Bunting slaps Government over handling of crime
Singling out the high incidences of murders in the country as an indication of the Jamaica Labour Party (JLP)-led Government’s poor stewardship of the country, Opposition Senator Peter Bunting lambasted the Administration for what he deemed a “bankruptcy of ideas”.
During his contribution to the State of the Nation Debate in the Senate on Thursday, Bunting ripped into the JLP Administration’s handling of the crime portfolio, again criticising the excessive use of states of public emergency (SOEs) to deal with the high crime rate, while boasting of his previous Government’s better control of Jamaica’s number one scourge.

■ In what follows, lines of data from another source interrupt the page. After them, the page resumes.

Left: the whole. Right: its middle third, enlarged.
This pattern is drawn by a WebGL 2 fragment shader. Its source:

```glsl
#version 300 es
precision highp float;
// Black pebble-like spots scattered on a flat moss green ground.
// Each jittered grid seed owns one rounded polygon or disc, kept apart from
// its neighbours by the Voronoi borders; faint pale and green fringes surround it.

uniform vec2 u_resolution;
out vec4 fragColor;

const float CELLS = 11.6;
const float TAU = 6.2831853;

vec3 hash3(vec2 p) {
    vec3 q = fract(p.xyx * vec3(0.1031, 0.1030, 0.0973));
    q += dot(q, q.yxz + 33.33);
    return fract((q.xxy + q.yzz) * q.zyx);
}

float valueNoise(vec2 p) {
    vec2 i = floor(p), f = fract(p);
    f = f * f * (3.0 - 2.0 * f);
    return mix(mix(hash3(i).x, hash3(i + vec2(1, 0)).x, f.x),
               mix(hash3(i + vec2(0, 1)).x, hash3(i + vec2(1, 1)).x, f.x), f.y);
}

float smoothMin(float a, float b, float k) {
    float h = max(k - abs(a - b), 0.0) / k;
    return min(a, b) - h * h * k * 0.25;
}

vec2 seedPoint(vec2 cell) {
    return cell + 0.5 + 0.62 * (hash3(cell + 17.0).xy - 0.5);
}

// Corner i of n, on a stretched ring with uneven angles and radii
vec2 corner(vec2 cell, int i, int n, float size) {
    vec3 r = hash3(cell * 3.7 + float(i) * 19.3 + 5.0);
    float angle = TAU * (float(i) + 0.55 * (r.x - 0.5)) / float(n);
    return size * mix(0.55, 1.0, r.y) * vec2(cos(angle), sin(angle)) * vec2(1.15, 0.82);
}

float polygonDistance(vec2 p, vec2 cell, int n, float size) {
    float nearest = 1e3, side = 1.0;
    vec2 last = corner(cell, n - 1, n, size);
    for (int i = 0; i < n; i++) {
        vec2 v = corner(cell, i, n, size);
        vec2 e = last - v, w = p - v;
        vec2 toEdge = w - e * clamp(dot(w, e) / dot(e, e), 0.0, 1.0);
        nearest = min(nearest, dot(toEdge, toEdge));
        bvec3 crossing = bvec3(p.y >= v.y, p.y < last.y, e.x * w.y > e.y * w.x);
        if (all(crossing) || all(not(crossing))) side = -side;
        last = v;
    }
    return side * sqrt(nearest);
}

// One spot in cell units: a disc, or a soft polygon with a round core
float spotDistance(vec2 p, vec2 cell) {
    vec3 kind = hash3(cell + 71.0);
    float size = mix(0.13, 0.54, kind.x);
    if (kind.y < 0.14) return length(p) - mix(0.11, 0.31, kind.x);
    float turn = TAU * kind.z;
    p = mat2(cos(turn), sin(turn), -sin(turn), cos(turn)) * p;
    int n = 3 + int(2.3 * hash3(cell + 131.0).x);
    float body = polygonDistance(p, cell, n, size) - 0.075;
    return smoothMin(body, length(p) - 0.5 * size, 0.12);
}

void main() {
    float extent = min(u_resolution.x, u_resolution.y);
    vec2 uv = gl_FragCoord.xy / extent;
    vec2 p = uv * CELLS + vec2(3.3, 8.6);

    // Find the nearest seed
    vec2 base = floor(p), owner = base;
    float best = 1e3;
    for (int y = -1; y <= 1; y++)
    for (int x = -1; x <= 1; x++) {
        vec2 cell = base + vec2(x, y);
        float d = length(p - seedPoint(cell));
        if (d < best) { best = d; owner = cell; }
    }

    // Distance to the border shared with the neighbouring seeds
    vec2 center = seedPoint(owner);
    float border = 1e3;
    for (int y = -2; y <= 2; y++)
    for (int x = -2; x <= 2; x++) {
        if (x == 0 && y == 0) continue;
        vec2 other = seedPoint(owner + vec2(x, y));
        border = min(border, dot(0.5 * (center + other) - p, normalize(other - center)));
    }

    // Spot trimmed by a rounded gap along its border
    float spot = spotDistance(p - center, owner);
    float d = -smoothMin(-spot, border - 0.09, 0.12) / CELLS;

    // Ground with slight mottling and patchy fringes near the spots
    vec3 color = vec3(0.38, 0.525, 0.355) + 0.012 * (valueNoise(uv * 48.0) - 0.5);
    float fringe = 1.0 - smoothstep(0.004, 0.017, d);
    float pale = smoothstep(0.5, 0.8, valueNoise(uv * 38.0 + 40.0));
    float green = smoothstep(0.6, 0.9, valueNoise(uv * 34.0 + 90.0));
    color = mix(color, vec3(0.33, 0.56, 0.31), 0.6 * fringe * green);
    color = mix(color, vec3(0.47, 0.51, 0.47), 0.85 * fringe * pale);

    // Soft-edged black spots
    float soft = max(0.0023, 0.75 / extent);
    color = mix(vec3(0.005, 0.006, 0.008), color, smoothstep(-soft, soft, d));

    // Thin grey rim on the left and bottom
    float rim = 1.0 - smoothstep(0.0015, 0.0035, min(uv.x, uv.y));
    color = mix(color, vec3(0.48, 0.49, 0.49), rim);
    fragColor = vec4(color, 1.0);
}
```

Bunting said that while over the last few months, going back to about August, the Government and the Jamaica Constabulary Force (JCF) have been celebrating the reduction in murders relative to last year where presently, it is down to eight per cent, “but even when you’ve been heralding that…the public has reacted with confusion and disbelief as the daily media stories reporting murders, double murders, triple and quadruple murders and shootings, don’t seem to accord with the statement coming from the Government and the JCF”.

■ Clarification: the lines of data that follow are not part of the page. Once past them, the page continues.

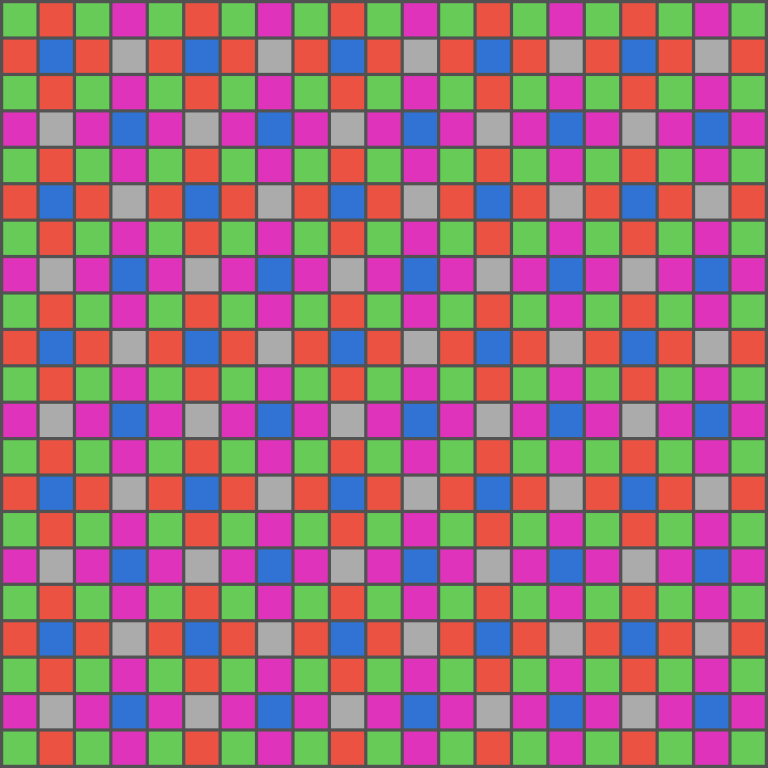
Give the GLSL for this pattern, as a WebGL 1 fragment shader.

```glsl
precision highp float;

uniform vec2 u_resolution;

const float CELLS = 21.0;         // squares across and down
const float LINE_WIDTH = 0.0042;  // in canvas units
const vec3 LINE_GREY = vec3(0.32, 0.32, 0.32);
const vec3 PALE_GREY = vec3(0.67, 0.67, 0.67);
const vec3 GREEN = vec3(0.40, 0.80, 0.34);
const vec3 RED = vec3(0.925, 0.32, 0.26);
const vec3 MAGENTA = vec3(0.87, 0.20, 0.73);
const vec3 BLUE = vec3(0.19, 0.45, 0.83);

// Colour of a square, repeating every four columns and rows
vec3 squareColor(vec2 cell) {
  vec2 odd = mod(cell, 2.0);
  vec2 late = step(2.5, mod(cell, 4.0));
  vec3 columnColor = mix(RED, MAGENTA, late.x);
  vec3 rowColor = mix(RED, MAGENTA, late.y);
  vec3 crossing = mix(BLUE, PALE_GREY, abs(late.x - late.y));
  return mix(mix(GREEN, columnColor, odd.x),
             mix(rowColor, crossing, odd.x), odd.y);
}

void main() {
  float side = min(u_resolution.x, u_resolution.y);
  float pixel = 1.0 / side;
  vec2 uv = (gl_FragCoord.xy - 0.5 * (u_resolution - side)) / side;

  // Rows count from the top; a full line also frames the outer edge
  vec2 p = vec2(uv.x, 1.0 - uv.y) - 0.5 * LINE_WIDTH;
  float pitch = (1.0 - LINE_WIDTH) / CELLS;
  vec2 cell = clamp(floor(p / pitch), 0.0, CELLS - 1.0);

  // Smoothed inside of the square
  vec2 fromCenter = abs(p - (cell + 0.5) * pitch);
  vec2 inset = 0.5 * (pitch - LINE_WIDTH) - fromCenter;
  vec2 cover = clamp(inset / pixel + 0.5, 0.0, 1.0);

  gl_FragColor = vec4(mix(LINE_GREY, squareColor(cell), cover.x * cover.y), 1.0);
}
```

He said that the same week the leadership of Government and JCF were “touting the supposed success of SOEs initially imposed in November and a declaration of five additional SOEs, their self-congratulatory indulgence was short-lived as at least 21 murders took place in the next three to four days, most of them in those SOE parishes.”
“The incidences of violence coming to public attention intensified thereafter, including the heartbreaking murder of a second-form student of Anchovy High School, Randy James, this was after the declaration in the SOE parish, fatally shot while seeking shelter during a downpour; the murder of well-known businessman William “Baba Roots” Webb at this home in Darliston in the SOE parish after the declaration; the double murder of the Thompson brothers, 18 and 20 years old in Farm View, Green Pond, St James, SOE parish.”

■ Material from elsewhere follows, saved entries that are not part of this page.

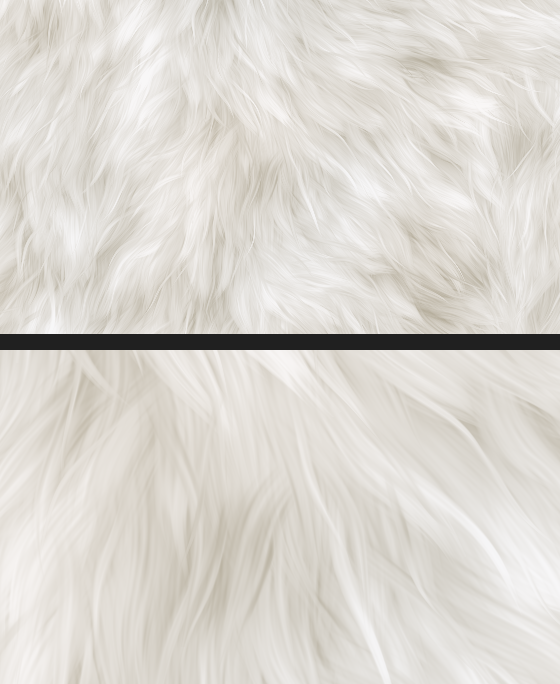
Top, the full canvas; bottom, a detail of the centre.
Reproduce this texture procedurally as a Shadertoy shader.

```glsl
// Long, soft cream-white fur. Scattered, curved locks follow a broad flow field;
// layers of them are painted over each other, each lock split into fine strands
// by stretched gradient noise, then the tone is mapped to a warm white ramp.

vec2 hash2(vec2 p) {
    vec3 q = fract(p.xyx * vec3(0.1031, 0.1030, 0.0973));
    q += dot(q, q.yzx + 33.33);
    return fract((q.xx + q.yz) * q.zy);
}

float gradientNoise(vec2 p) {
    vec2 cell = floor(p), f = fract(p);
    vec2 blend = f * f * f * (f * (f * 6.0 - 15.0) + 10.0);
    float a = dot(hash2(cell) * 2.0 - 1.0, f);
    float b = dot(hash2(cell + vec2(1, 0)) * 2.0 - 1.0, f - vec2(1, 0));
    float c = dot(hash2(cell + vec2(0, 1)) * 2.0 - 1.0, f - vec2(0, 1));
    float d = dot(hash2(cell + 1.0) * 2.0 - 1.0, f - 1.0);
    return mix(mix(a, b, blend.x), mix(c, d, blend.x), blend.y);
}

// Lean of the hair away from straight down, positive to the right
float flowAngle(vec2 p) {
    float lean = mix(-0.38, 0.75, smoothstep(0.5, 1.0, p.x));
    lean -= 0.85 * smoothstep(1.35, 1.6, p.x) * (1.0 - smoothstep(0.6, 0.9, p.y));
    lean += 0.5 * smoothstep(1.0, 1.3, p.x) * smoothstep(0.65, 0.95, p.y);
    lean -= 0.4 * (1.0 - smoothstep(0.1, 0.6, p.x)) * (1.0 - smoothstep(0.0, 0.4, p.y));
    return lean + 1.3 * gradientNoise(p * 3.2 + 40.0);
}

// Paints one layer of locks over the tone below; lower rows come first
float paintLocks(float tone, vec2 p, float size, float thickness, float layer) {
    vec2 shift = hash2(vec2(layer, 7.0)) * 9.0 + 20.0;
    vec2 home = floor(p / size + shift);
    for (int y = -1; y <= 1; y++)
    for (int x = -1; x <= 1; x++) {
        vec2 cell = home + vec2(x, y);
        vec2 place = hash2(cell + layer * 17.0);
        vec2 look = hash2(cell + layer * 31.0 + 90.0);
        vec2 center = (cell + 0.25 + 0.5 * place - shift) * size;

        // Curved lock coordinates: along runs from root -1 to tip 1
        float angle = flowAngle(center) + 0.5 * (look.x - 0.5);
        vec2 dir = vec2(sin(angle), -cos(angle));
        vec2 d = p - center;
        float along = dot(d, dir) / size;
        float across = dot(d, vec2(-dir.y, dir.x));
        across -= size * (0.5 * (place.y - 0.5) * along * along
                + 0.035 * sin(along * 4.0 + look.y * 6.28));
        float taper = 1.0 - 0.75 * smoothstep(-0.3, 1.1, along);
        float width = size * thickness * taper * (0.7 + 0.6 * look.x);
        float side = abs(across) / width;
        if (abs(along) > 1.0 || side > 2.0) continue;

        // Strands draw together towards the tip
        vec2 strandPos = vec2(across / sqrt(taper), along) + place * 50.0;
        float strand = gradientNoise(strandPos * vec2(95.0, 1.3));
        float fine = gradientNoise(strandPos * vec2(210.0, 1.7) + 13.0);
        float fray = strand + 0.6 * fine;

        float ends = smoothstep(-1.0, -0.35, along)
                   * (1.0 - smoothstep(0.45, 1.0, along + 0.5 * fray));
        float cover = ends * (1.0 - smoothstep(0.35, 1.15, side + 0.9 * fray));
        float shadow = ends * (1.0 - smoothstep(0.5, 2.0, side));
        float lockTone = 0.6 + 0.38 * (look.y - 0.5) + 0.16 * along
                       + 0.34 * strand + 0.3 * fine - 0.06 * side * side;
        tone = mix(tone - 0.06 * shadow, lockTone, 0.82 * cover);
    }
    return tone;
}

vec3 furColor(float tone) {
    vec3 hollow = vec3(0.70, 0.67, 0.60);
    vec3 cream = vec3(0.873, 0.858, 0.832);
    vec3 white = vec3(0.972, 0.967, 0.968);
    vec3 color = mix(hollow, cream, smoothstep(-0.15, 0.55, tone));
    return mix(color, white, smoothstep(0.4, 1.05, tone));
}

void mainImage(out vec4 fragColor, in vec2 fragCoord) {
    vec2 p = fragCoord / iResolution.y;

    // Undercoat, then full locks from large to small
    float tone = 0.45 + 0.3 * gradientNoise(p * 9.0);
    for (int i = 0; i < 6; i++) {
        float layer = float(i);
        tone = paintLocks(tone, p, mix(0.21, 0.12, layer / 5.0), 0.3, layer);
    }

    // Thin wisps and stray hairs on top
    tone = paintLocks(tone, p, 0.14, 0.08, 6.0);
    tone = paintLocks(tone, p, 0.10, 0.06, 7.0);

    // Broad hollows and crests of the pelt, drawn out along the hair
    float lean = flowAngle(p);
    vec2 drift = 0.04 * vec2(sin(lean), -cos(lean));
    float crests = 0.5 * (gradientNoise((p + drift) * 8.0 + 70.0)
                        + gradientNoise((p - drift) * 8.0 + 70.0));
    tone += 0.06 + 0.56 * gradientNoise(p * 3.5 + 5.0) + 0.55 * crests;

    vec3 color = furColor(tone);
    float warmth = gradientNoise(p * 2.5 + 25.0);
    color += vec3(0.012, 0.0, -0.012) * warmth;
    fragColor = vec4(clamp(color, 0.0, 1.0), 1.0);
}
```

Bunting also mentioned the double murder of the two Moody siblings in Westmoreland and the bodies being filmed being buried in a shallow grave.
“Now, imagine the impunity with which criminals feel they can operate to be filming the burial after the murder in an SOE parish…And just this morning, I read that the bursar of Hopewell High murdered in the SOE parish of Hanover on the school compound in broad daylight,” he said, adding that Jamaicans have also become accustomed to the attacks on Beryllium vehicles by multiple armed thugs.
These incidents, he argued, “highlight an Administration bankrupt of ideas that continue to rely solely on ineffective emergency measures. These measures will not curb the deeply rooted issues of crime and violence”.
Touting his Administration’s handle on the crime situation, Bunting came armed with a chart showing a comparative analysis of the average murders under each Administration over a 16-year period.
He pointed out that the average number of murders under the PNP between 2012 and 2016 was 1,129, which he said was still too high, “but we were tackling the issue from multiple directions and achieved by the way, the lowest average for any four-year period in the last two decades.
“Now calculate the average for the almost eight years the JLP has been in office – 2016 through 2023, and you’ll get an average annual figure of 1,416…on average about 300 more murdered each year under this JLP administration than during the previous PNP Administration.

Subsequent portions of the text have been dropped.